Impacted Canines

An impacted tooth simply means that it is stuck and cannot erupt into function. The maxillary cuspid (upper eyetooth) is the second most common tooth to become impacted. The cuspid tooth is a critical tooth in the dental arch and plays an important role in your bite. The cuspid teeth are very strong biting teeth and have the longest roots of any human teeth. They are designed to be the first teeth that touch when your jaws close together so they guide the rest of the teeth into the proper bite.
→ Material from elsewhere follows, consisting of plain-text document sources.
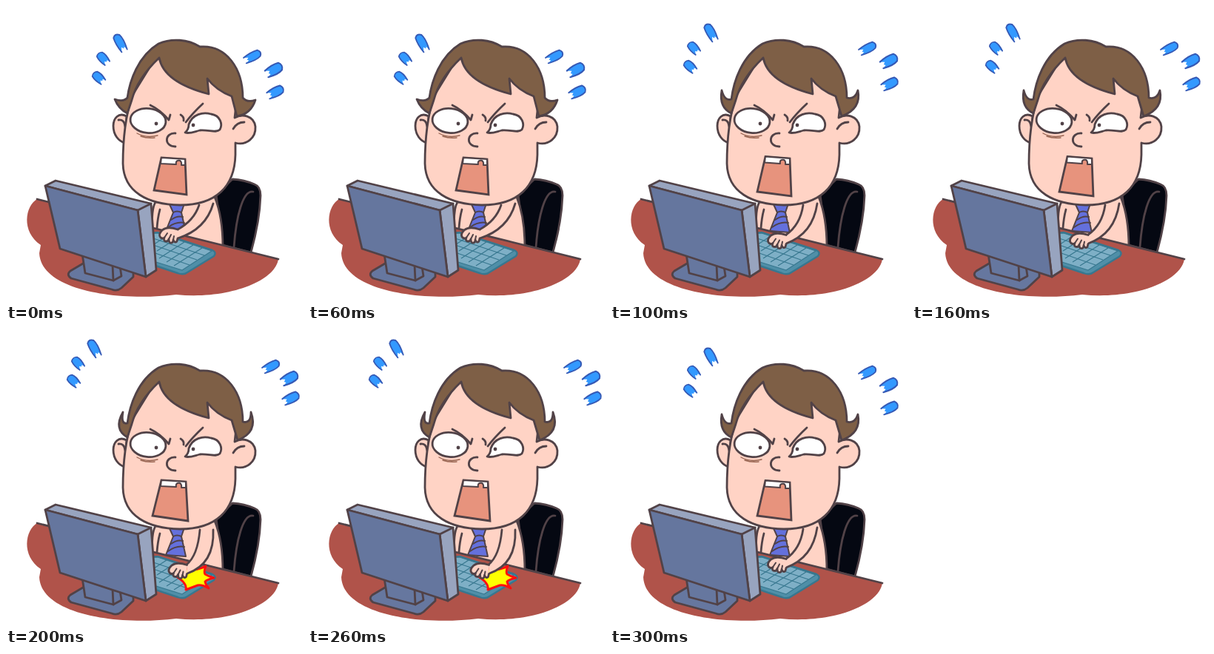
These frames come from a looping animation (400 px wide and 400 px high, 0.4 s). An HTML page:

```html
<!DOCTYPE html>
<html lang="en">
<head>
<meta charset="utf-8">
<title>Angry typing</title>
<style>
  html, body { margin: 0; height: 100%; overflow: hidden; background: #fff; }
  svg { display: block; width: 100vw; height: 100vh; }
  .ink { stroke: #514247; stroke-width: 2.8; stroke-linecap: round; stroke-linejoin: round; }
  .skin { fill: #ffd3c5; }
  .line { fill: none; }
  .drop { fill: #3399ff; stroke: #3559b5; stroke-width: 2; stroke-linejoin: round; stroke-linecap: round; }
</style>
</head>
<body>
<svg viewBox="0 0 400 400">
  <g class="ink" id="chair">
    <path fill="#050812" d="M284 255 L306 234 Q322 235 336 241 Q344 244 344 256 Q343 290 331 333 L293 323Z"/>
    <path class="line" d="M334 251 C320 248 311 285 308 326"/>
  </g>

  <g class="ink" id="body">
    <path class="skin" d="M202 265 Q196 274 198 306 L293 326 Q293 285 282 258Z"/>
    <path class="line" d="M208 275 Q205 286 204 300"/>
    <path fill="#6470dc" stroke-width="2" d="M220 266 L241 267 L237 279 L243 306 L216 304 L226 279Z"/>
    <path class="line" stroke-width="2" d="M226 279 Q231 276 237 279 M223 289 Q231 283 239 285 M219 299 Q230 291 241 293"/>
  </g>

  <path fill="#b0534a" d="M42 261 L368 342 C364 372 300 397 230 390 C150 400 47 384 45 334 L47 323 C20 305 26 270 42 261Z"/>
  <path class="ink line" d="M42 261 L368 342"/>

  <g id="keyboard" stroke="#37778f" stroke-linejoin="round">
    <path fill="#4f8fa8" stroke-width="2.4" d="M190 308 L205 306 L279 330 Q285 333 281 338 L245 360 Q240 364 232 361 L190 347Z"/>
    <path fill="#7eafc6" stroke-width="1.2" d="M190 308 L205 307 L278 331 L238 357 L190 342Z"/>
    <path class="line" stroke-width="1.2" d="M196 313 L268 337 M196 322 L258 343 M196 332 L248 350
      M217 311 L200 322 M229 315 L204 331 M241 319 L207 341 M253 323 L217 346 M265 327 L227 351"/>
  </g>

  <path id="burst" fill="#ffff00" stroke="#ff1010" stroke-width="3" stroke-linejoin="round"
    d="M230 333 Q241 331 243 321 Q249 326 254 324 Q263 323 270 319 Q267 327 269 330 Q274 333 281 335 Q272 337 269 340 Q270 345 274 349 Q265 344 259 345 Q251 348 243 351 Q245 342 230 333Z"/>

  <g class="ink" id="typing-arm">
    <path id="arm-fill" class="skin" stroke="none"/>
    <path id="arm-line" class="line"/>
    <g id="hand">
      <path class="skin" d="M232 302 Q218 297 211 303 Q205 309 209 313 Q212 315 214 313 Q212 318 217 318 Q219 318 220 315 Q220 321 224 320 Q226 319 226 316 Q228 321 231 318 L232 314"/>
      <path class="line" stroke-width="2" d="M214 313 L218 307 M220 315 L223 309 M226 316 L227 311"/>
    </g>
  </g>

  <g class="ink" id="monitor">
    <path fill="#66779f" d="M104 348 L87 358 Q81 363 88 368 L143 383 Q150 386 156 381 L172 366 L172 350Z"/>
    <path fill="#66779f" d="M103 335 L107 361 L145 371 L156 365 L153 345Z"/>
    <path class="line" d="M144 350 L145 371"/>
    <path fill="#98a4bf" d="M53 243 L67 236 L196 267 L203 357 L189 366 L178 276Z"/>
    <path fill="#65769e" d="M53 243 L178 276 L189 366 L73 328Z"/>
    <path class="line" d="M178 276 L196 267"/>
  </g>

  <g class="ink" id="head">
    <path class="skin" d="M163 149 C152 143 145 152 145 162 C145 174 152 183 161 185Z"/>
    <path class="line" d="M152 154 Q160 153 161 163"/>
    <path class="skin" d="M170 122 C160 154 158 185 158 213 C159 252 192 268 235 269 C284 269 309 244 310 201 L310 185 C325 189 338 178 337 163 C335 148 319 145 309 151 L313 115 L207 62Z"/>
    <path class="line" d="M307 166 Q312 157 322 157"/>
    <path id="hair" fill="#7e5f46"/>

    <ellipse cx="192" cy="155" rx="24" ry="16.5" transform="rotate(6 192 155)" fill="#fff"/>
    <path fill="#fff" d="M242 171 Q247 167 247 160 C252 146 266 143 277 146 C290 148 293 160 289 167 C284 172 274 167 262 168 C254 170 248 173 242 171Z"/>
    <g fill="#514247" stroke="none">
      <circle cx="203" cy="159" r="2.4"/>
      <circle cx="253" cy="161" r="2.4"/>
    </g>
    <path class="line" d="M195 134 Q208 140 220 154 L222 147 M266 132 Q252 145 243 157 M236 147 Q241 150 240 155"/>
    <path class="line" d="M229 172 C214 171 213 190 229 190"/>
    <path class="line" stroke="#976451" stroke-width="1.4" d="M177 172 Q190 179 205 175 M182 176 Q190 179 201 178"/>

    <path id="mouth" fill="#e7937d" stroke-linejoin="miter"/>
    <path id="teeth" fill="#fff" stroke-width="2"/>
  </g>

  <g id="drops"></g>
</svg>
<script>
const byId = id => document.getElementById(id);
const setPath = (id, d) => byId(id).setAttribute('d', d);

// Three poses, from raised hand to key strike.
const poses = [
  {
    leftTuft: 'Q152 139 147 126 Q159 130 164 124', rightTuft: 'Q326 131 337 127 Q331 146 312 149',
    mouth: [210, 205, 242, 207, 244, 255, 200, 249], hand: [0, 0],
    armTop: 'M261 269 Q254 290 232 302', armBottom: 'M280 267 Q270 302 232 314'
  },
  {
    leftTuft: 'Q147 137 151 114 Q155 129 164 126', rightTuft: 'Q331 127 335 114 Q340 139 313 149',
    mouth: [210, 203.5, 243, 206, 245, 257, 199, 251], hand: [6, 7.5],
    armTop: 'M261 269 Q257 296 238 309', armBottom: 'M280 267 Q274 308 238 321'
  },
  {
    leftTuft: 'Q145 134 158 111 Q155 128 164 126', rightTuft: 'Q331 127 331 111 Q341 138 313 149',
    mouth: [210, 203, 243, 205, 246, 258, 198, 251], hand: [12.5, 15.5],
    armTop: 'M262 270 Q259 305 244 317', armBottom: 'M280 270 Q282 316 245 329'
  }
];

// Each drop: length, width, angle, then its centre in every pose.
const drops = [
  [26, 11, -118, [154, 50], [136, 36], [119, 25]],
  [19, 11, -130, [131, 71], [113, 57], [97, 45]],
  [19, 11, -135, [125, 97], [108, 82], [91, 69]],
  [25, 11, -27, [333, 68], [348, 57], [358, 49]],
  [25, 13, -28, [362, 86], [377, 74], [383, 65]],
  [24, 12, -26, [364, 116], [378, 105], [385, 92]]
].map(([length, width, angle, ...centres]) => {
  const group = document.createElementNS('http://www.w3.org/2000/svg', 'g');
  const sx = length / 26, sy = width / 12;
  group.innerHTML = `<g transform="rotate(${angle}) scale(${sx} ${sy})" class="drop">
    <path stroke="none" d="M-12 5 Q3 8 10 5 Q15 0 10 -5 Q0 -7 -12 -4 L-6 -1 L-9 1 L-7 3Z"/>
    <path fill="none" d="M-12 5 Q3 8 10 5 Q15 0 10 -5 Q0 -7 -12 -4"/></g>`;
  byId('drops').append(group);
  return { group, centres };
});

function showPose(index) {
  const { leftTuft, rightTuft, mouth: m, hand, armTop, armBottom } = poses[index];
  setPath('hair', `M207 70 C190 86 176 104 170 127 L164 145 ${leftTuft}
    C167 102 178 68 206 51 C224 43 246 45 262 55 C298 52 320 85 320 124 ${rightTuft}
    L305 122 Q284 114 272 98 L274 119 Q213 103 207 70Z`);
  setPath('mouth', `M${m}Z`);
  const [left, top, right, topRight] = m;
  setPath('teeth', `M${left} ${top} L${right} ${topRight} L${right} ${topRight + 8}
    L237 ${topRight + 8} Q238 ${topRight + 1} 232 ${topRight + 2} Q229 ${topRight + 3} 230 ${topRight + 7} L${left - 1} ${top + 8}Z`);
  setPath('arm-line', armTop + armBottom);
  // Closing the area runs up the lower edge and back down the upper one.
  const [start, bend, end] = armBottom.slice(1).match(/\d+ \d+/g);
  setPath('arm-fill', `${armTop} L${end} Q${bend} ${start}Z`);
  byId('hand').setAttribute('transform', `translate(${hand})`);
  byId('burst').style.display = index === 2 ? '' : 'none';
  for (const { group, centres } of drops) {
    group.setAttribute('transform', `translate(${centres[index]})`);
  }
}

const order = [0, 1, 2, 1];
const begin = performance.now();
function tick() {
  const step = Math.floor((performance.now() - begin) / 100) % order.length;
  showPose(order[step]);
  requestAnimationFrame(tick);
}
tick();
</script>
</body>
</html>
```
Normally, the maxillary cuspid teeth are the last of the front teeth to erupt into place. They usually begin to erupt around ages of 11to12. If a cuspid tooth gets impacted, every effort is made to get it to erupt into its proper position in the dental arch. The techniques involved to aid eruption can be applied to any impacted tooth in the upper or lower jaw, but most commonly they are applied to the maxillary cuspid (upper eye) teeth. Sixty percent of these impacted eyeteeth are located on the palatal (roof of the mouth) side of the dental arch. The remaining impacted eye teeth are found in the middle of the supporting bone but stuck in an elevated position above the roots of the adjacent teeth or out to the facial side of the dental arch. 3-dimensional imaging, referred to as CBCT, is often necessary to determine the position of the impacted tooth. With appropriate imaging and evaluation the surgical approach is planned and executed in the least invasive way possible.

What to expect during surgery?

The surgery to expose and bracket an impacted tooth is a common surgical procedure that is performed in our office. The procedure can be performed under local anesthesia, laughing gas (nitrous oxide/oxygen analgesia), intravenous sedation, or general anesthesia.

You can expect a limited amount of bleeding from the surgical sites after surgery. Although there will be some discomfort after surgery at the surgical sites, most patients find Tylenol or Advil to be more than adequate to manage any pain they may have.

Within 2-3 days after surgery there is usually little need for any medication at all. There may be some swelling which can be minimized by applying ice packs to the lip and cheek area after surgery. Bruising is not a common finding after these cases.

A soft diet is recommended at first, but you may resume your normal diet as soon as you feel comfortable chewing.

Exposure and bracketing of impacted teeth is done in conjunction with orthodontic treatment. We will collaborate with your orthodontist to ensure the best outcome possible.